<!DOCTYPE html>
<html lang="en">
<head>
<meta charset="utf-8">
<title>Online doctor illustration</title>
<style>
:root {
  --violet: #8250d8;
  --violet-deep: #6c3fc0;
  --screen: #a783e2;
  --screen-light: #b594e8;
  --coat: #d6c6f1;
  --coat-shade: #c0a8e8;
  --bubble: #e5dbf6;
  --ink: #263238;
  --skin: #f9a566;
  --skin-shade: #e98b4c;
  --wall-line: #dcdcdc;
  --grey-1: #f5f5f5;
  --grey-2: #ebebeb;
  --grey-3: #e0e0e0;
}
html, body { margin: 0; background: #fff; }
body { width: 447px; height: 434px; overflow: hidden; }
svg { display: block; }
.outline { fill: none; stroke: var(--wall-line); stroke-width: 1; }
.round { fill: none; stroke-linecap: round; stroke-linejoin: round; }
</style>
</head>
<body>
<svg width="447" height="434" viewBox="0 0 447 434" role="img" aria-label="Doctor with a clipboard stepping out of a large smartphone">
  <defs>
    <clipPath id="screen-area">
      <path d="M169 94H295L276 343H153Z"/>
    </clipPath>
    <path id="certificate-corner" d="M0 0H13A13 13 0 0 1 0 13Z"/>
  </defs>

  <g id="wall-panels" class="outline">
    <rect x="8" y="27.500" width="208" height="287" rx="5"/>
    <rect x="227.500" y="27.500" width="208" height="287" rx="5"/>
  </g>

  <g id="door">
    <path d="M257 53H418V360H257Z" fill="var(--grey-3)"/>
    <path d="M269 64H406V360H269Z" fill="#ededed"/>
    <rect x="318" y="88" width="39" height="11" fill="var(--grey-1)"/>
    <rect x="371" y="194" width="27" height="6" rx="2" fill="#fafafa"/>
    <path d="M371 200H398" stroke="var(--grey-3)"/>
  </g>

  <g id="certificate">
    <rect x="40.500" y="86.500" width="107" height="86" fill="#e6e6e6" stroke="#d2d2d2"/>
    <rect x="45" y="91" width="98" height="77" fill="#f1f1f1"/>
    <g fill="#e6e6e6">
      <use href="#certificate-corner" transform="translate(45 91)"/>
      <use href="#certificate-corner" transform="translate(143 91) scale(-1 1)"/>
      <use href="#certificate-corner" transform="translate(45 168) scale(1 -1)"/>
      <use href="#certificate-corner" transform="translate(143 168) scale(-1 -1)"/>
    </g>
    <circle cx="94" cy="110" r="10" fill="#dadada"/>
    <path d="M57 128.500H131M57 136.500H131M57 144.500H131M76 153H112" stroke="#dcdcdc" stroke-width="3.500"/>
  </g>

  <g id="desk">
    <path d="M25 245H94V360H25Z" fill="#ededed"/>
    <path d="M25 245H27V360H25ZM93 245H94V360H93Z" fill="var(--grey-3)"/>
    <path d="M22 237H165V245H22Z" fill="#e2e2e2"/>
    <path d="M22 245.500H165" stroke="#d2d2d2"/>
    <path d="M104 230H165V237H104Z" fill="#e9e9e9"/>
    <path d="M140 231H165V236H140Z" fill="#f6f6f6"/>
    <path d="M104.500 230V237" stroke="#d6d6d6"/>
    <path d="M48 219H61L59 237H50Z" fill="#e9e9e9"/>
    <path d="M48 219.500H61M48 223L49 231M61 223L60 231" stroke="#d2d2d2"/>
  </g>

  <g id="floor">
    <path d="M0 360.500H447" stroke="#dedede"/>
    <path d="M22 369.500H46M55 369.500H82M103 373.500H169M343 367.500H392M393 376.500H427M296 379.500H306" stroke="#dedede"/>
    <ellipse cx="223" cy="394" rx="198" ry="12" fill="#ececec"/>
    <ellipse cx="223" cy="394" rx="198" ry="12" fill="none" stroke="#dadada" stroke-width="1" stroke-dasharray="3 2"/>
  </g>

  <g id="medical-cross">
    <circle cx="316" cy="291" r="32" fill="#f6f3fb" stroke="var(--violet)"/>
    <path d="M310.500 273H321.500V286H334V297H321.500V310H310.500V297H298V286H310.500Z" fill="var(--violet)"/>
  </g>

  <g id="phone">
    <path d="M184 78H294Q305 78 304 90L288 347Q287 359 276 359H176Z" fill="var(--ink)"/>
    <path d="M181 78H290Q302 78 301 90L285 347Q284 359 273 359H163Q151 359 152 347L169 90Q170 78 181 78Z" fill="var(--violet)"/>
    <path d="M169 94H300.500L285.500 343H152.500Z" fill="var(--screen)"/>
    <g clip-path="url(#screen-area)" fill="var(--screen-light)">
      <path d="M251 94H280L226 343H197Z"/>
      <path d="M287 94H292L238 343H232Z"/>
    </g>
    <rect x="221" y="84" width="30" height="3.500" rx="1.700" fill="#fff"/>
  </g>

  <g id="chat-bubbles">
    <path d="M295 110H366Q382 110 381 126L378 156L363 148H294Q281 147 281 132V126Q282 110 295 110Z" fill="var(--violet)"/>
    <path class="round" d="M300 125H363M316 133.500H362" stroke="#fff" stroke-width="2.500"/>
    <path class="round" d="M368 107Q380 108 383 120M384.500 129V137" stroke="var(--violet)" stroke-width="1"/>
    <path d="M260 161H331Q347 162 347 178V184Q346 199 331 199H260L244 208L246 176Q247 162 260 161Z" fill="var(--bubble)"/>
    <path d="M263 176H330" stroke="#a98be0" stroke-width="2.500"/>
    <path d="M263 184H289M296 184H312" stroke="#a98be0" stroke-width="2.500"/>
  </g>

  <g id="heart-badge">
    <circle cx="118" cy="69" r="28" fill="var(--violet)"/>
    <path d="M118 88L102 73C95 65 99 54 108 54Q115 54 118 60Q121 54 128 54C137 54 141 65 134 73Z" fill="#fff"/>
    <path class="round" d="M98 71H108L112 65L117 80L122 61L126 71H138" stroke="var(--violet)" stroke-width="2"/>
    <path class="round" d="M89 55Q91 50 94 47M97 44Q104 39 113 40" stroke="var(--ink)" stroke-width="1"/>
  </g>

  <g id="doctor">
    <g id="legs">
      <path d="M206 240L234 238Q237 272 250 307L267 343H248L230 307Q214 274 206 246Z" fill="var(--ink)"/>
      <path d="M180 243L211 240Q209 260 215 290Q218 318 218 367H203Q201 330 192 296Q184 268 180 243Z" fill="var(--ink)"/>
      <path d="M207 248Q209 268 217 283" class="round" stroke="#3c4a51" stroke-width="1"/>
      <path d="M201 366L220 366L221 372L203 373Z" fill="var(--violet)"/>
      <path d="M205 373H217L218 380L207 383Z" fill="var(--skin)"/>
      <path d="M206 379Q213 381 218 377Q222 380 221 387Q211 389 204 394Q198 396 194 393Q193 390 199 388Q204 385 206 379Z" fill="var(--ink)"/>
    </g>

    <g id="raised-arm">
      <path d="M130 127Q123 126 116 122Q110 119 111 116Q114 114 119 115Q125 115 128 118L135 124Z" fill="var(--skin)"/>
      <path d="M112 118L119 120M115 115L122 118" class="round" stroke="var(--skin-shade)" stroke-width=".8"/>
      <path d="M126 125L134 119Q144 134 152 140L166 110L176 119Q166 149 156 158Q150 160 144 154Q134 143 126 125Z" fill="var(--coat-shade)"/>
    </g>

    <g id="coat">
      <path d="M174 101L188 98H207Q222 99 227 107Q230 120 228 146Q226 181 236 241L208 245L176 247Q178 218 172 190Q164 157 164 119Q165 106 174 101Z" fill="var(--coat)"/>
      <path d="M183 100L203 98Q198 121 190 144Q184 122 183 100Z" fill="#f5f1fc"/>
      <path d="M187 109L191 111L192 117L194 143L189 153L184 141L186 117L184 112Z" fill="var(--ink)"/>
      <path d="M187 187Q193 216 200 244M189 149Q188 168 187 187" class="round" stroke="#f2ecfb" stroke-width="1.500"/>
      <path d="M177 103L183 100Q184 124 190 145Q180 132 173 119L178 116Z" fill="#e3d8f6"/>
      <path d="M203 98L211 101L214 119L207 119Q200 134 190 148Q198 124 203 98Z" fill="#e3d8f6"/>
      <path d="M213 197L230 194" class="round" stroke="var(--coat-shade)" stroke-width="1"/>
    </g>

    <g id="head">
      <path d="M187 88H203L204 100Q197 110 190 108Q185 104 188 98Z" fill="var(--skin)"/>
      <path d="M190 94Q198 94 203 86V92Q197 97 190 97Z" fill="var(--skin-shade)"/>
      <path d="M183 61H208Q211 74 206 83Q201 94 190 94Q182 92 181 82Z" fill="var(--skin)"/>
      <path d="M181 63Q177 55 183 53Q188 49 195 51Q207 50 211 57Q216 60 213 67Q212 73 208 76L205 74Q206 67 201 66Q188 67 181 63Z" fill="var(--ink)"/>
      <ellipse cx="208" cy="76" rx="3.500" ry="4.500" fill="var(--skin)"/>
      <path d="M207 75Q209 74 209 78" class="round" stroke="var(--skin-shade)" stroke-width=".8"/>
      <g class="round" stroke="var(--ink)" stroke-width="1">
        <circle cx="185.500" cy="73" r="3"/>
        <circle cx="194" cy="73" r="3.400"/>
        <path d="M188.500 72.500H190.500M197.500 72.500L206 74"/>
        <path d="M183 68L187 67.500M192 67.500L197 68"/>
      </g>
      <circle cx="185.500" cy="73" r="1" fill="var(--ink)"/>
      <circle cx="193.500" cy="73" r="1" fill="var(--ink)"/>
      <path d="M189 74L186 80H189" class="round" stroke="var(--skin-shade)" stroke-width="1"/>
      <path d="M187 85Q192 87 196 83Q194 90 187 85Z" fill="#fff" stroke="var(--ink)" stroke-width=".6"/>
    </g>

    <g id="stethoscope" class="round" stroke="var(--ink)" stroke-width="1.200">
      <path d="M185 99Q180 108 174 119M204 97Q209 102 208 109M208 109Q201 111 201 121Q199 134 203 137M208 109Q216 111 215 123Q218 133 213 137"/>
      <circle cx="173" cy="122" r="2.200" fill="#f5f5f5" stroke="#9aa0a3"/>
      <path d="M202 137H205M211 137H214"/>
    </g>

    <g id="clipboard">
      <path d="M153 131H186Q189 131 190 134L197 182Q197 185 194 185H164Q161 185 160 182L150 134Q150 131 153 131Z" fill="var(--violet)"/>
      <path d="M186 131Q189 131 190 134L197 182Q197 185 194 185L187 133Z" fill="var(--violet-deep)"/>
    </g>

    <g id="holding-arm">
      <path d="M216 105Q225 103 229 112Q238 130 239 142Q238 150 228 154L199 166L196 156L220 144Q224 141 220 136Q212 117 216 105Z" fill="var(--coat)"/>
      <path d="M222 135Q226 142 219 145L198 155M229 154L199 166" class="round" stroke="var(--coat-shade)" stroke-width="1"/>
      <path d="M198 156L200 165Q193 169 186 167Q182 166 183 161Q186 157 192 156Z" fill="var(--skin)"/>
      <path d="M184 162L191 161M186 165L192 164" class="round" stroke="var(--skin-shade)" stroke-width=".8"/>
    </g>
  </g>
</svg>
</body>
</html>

#### [HOW TO COMPLETE THIS TASK]
Go through the records above, find each line with the string "dadada", and copy it.

#### [RESPONSE TO THIS EXERCISE]
    <circle cx="94" cy="110" r="10" fill="#dadada"/>
    <ellipse cx="223" cy="394" rx="198" ry="12" fill="none" stroke="#dadada" stroke-width="1" stroke-dasharray="3 2"/>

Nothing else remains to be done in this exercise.